BEGIN Data extract

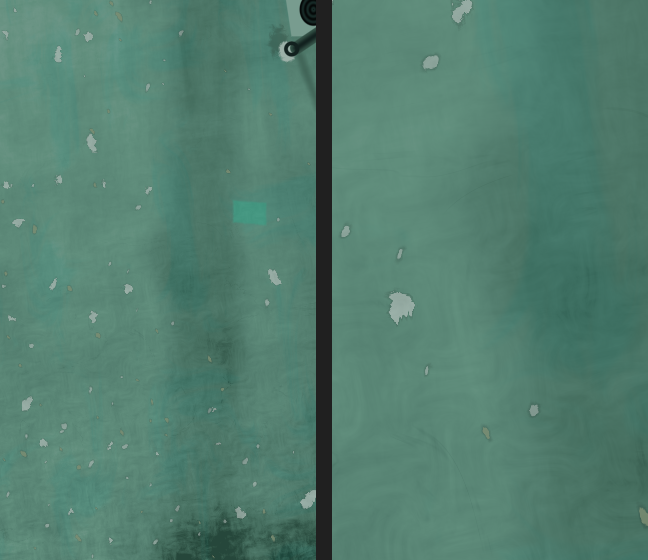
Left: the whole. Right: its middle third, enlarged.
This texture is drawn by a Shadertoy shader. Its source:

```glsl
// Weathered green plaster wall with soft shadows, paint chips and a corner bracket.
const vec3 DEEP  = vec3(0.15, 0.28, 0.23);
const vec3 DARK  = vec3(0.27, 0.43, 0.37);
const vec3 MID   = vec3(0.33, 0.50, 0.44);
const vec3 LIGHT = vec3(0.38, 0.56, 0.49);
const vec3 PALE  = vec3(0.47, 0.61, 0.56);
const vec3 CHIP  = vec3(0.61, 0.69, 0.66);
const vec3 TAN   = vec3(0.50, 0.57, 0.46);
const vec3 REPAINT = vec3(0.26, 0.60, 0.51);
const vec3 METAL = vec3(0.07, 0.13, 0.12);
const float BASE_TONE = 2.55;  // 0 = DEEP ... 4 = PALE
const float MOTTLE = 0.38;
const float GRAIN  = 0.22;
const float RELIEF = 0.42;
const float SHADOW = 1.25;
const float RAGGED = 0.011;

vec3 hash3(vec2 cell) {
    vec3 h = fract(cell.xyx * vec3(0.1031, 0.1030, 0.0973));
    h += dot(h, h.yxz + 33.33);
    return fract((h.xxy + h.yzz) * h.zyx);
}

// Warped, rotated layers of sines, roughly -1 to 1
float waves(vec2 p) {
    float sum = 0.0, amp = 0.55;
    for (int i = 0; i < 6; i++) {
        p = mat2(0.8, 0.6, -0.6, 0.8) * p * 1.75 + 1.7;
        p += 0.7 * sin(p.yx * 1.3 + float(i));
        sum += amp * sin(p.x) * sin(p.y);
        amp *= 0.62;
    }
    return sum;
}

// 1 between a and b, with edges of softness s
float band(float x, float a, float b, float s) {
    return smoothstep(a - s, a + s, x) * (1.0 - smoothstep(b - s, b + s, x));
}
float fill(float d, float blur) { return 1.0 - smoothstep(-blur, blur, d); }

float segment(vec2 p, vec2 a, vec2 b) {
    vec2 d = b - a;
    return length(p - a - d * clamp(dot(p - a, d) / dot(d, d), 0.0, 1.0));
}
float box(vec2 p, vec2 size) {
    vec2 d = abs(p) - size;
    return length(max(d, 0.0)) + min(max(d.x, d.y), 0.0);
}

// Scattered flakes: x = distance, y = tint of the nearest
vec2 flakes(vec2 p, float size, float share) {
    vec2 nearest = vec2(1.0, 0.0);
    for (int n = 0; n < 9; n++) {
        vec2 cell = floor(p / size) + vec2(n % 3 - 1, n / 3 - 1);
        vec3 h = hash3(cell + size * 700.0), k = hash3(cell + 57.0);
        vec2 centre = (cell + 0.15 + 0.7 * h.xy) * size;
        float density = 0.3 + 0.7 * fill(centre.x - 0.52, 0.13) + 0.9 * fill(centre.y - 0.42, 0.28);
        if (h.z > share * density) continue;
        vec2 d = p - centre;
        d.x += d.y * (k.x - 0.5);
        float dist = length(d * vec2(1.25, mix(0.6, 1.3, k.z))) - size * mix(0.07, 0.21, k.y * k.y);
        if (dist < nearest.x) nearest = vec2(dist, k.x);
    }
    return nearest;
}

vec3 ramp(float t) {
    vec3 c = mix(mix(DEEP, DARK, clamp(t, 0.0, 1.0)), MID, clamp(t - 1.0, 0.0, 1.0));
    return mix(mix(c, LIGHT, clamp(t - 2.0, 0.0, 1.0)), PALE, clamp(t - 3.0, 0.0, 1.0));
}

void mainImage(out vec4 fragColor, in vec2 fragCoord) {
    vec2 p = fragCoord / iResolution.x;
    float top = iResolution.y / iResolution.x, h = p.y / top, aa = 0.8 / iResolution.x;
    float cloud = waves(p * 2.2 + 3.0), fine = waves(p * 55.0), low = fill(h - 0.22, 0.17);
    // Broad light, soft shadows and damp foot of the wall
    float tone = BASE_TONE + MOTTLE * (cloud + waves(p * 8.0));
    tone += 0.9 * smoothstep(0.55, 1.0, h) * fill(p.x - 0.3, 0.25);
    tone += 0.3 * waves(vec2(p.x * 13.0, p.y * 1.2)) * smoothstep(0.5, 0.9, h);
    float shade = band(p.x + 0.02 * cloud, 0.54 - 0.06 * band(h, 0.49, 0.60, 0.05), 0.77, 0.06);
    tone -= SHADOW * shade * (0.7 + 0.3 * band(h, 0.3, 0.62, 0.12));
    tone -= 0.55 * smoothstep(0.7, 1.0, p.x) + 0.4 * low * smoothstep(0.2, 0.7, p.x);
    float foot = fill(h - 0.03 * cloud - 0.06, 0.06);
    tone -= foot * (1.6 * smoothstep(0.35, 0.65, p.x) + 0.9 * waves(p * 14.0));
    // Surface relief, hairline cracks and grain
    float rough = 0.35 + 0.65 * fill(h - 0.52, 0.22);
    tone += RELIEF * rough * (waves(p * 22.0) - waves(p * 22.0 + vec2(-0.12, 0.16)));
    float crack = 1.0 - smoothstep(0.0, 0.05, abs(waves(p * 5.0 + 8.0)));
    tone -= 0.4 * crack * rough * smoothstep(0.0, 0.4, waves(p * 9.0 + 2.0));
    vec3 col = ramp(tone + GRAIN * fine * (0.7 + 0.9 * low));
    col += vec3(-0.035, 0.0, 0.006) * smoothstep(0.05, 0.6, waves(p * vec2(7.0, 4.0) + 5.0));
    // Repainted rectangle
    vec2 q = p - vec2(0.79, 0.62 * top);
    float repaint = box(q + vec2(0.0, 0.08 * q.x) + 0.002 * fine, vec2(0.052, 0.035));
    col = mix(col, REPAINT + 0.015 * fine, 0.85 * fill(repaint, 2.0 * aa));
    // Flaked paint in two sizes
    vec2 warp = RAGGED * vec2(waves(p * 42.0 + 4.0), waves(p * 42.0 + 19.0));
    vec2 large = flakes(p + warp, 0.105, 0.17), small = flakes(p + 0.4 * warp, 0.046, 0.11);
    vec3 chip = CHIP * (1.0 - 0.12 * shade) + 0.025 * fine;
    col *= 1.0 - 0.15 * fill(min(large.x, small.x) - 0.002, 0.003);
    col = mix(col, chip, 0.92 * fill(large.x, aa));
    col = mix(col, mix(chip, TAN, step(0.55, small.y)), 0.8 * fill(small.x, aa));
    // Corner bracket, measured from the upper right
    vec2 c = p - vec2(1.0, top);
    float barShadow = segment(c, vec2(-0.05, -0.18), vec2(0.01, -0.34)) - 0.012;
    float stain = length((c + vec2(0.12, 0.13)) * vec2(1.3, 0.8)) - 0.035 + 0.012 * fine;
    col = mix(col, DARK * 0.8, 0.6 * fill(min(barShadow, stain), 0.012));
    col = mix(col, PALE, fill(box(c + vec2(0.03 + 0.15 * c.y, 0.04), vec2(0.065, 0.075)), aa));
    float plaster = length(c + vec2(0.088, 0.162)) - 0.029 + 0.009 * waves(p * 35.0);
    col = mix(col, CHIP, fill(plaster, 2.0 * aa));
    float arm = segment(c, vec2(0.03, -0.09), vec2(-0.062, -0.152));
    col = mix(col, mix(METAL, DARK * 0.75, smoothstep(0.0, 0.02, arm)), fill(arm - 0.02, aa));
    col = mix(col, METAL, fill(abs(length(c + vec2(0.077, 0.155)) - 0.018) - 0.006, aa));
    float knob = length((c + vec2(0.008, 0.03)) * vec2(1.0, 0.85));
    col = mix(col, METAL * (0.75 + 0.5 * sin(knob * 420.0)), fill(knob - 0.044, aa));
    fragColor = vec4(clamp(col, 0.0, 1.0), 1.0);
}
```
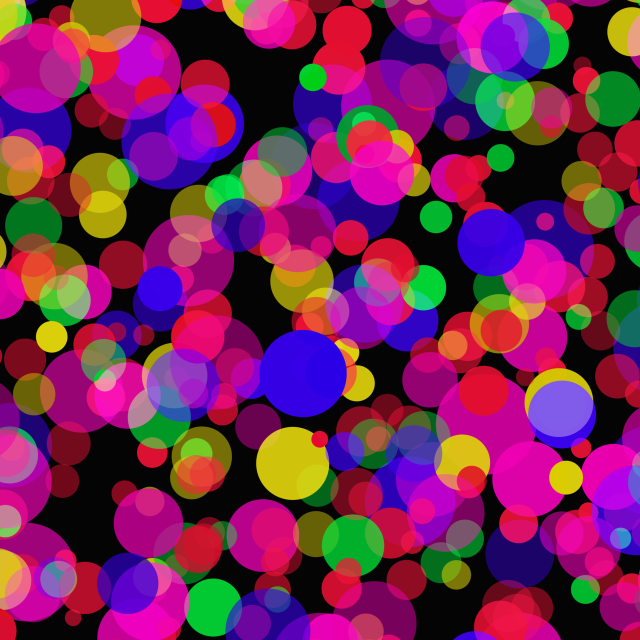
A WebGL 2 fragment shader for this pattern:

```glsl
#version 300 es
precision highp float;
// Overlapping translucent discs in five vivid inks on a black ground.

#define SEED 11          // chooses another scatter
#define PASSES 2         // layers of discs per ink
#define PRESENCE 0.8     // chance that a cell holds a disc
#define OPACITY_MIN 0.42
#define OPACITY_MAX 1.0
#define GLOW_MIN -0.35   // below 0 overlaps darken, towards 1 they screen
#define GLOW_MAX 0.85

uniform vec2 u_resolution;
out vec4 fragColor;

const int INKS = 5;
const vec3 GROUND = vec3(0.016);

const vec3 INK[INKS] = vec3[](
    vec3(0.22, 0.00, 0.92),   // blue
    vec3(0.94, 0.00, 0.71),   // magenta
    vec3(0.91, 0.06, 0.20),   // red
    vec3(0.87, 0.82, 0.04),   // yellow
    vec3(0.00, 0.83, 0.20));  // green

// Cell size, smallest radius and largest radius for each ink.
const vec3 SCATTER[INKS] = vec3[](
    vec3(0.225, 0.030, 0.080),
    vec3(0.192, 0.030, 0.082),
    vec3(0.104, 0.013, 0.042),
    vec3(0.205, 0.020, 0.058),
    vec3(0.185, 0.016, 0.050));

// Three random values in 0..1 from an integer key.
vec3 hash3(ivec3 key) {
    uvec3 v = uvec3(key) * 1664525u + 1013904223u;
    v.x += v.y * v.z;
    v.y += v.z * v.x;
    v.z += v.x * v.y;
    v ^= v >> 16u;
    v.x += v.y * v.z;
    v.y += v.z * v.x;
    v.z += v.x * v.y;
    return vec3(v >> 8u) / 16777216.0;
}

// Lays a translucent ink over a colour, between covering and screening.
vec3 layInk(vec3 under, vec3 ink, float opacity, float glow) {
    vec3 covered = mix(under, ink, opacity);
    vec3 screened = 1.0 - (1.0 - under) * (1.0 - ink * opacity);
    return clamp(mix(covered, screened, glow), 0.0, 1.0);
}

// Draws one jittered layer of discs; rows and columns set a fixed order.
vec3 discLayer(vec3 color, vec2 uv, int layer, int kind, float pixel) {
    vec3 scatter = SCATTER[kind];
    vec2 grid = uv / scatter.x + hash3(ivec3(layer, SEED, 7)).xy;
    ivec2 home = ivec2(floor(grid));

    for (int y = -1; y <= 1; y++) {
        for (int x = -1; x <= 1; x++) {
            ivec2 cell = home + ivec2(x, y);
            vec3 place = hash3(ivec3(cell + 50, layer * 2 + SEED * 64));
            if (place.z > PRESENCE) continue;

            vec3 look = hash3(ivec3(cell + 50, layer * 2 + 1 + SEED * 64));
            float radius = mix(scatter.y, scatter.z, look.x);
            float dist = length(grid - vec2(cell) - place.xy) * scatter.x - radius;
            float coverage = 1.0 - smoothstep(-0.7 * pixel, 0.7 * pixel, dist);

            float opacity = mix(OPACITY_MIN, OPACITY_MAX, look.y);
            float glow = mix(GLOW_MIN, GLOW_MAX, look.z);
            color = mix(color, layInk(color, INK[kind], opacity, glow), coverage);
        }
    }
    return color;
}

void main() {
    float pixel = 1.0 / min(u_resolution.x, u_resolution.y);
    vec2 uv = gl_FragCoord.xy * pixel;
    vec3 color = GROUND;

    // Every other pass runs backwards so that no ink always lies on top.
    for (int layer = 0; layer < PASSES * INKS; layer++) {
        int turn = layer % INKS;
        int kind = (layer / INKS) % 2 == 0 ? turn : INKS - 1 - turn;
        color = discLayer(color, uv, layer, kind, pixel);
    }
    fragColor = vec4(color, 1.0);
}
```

END Data extract

Please go line by line through the records above, copying each one that holds the string "define".

Worked solution:
#define SEED 11          // chooses another scatter
#define PASSES 2         // layers of discs per ink
#define PRESENCE 0.8     // chance that a cell holds a disc
#define OPACITY_MIN 0.42
#define OPACITY_MAX 1.0
#define GLOW_MIN -0.35   // below 0 overlaps darken, towards 1 they screen
#define GLOW_MAX 0.85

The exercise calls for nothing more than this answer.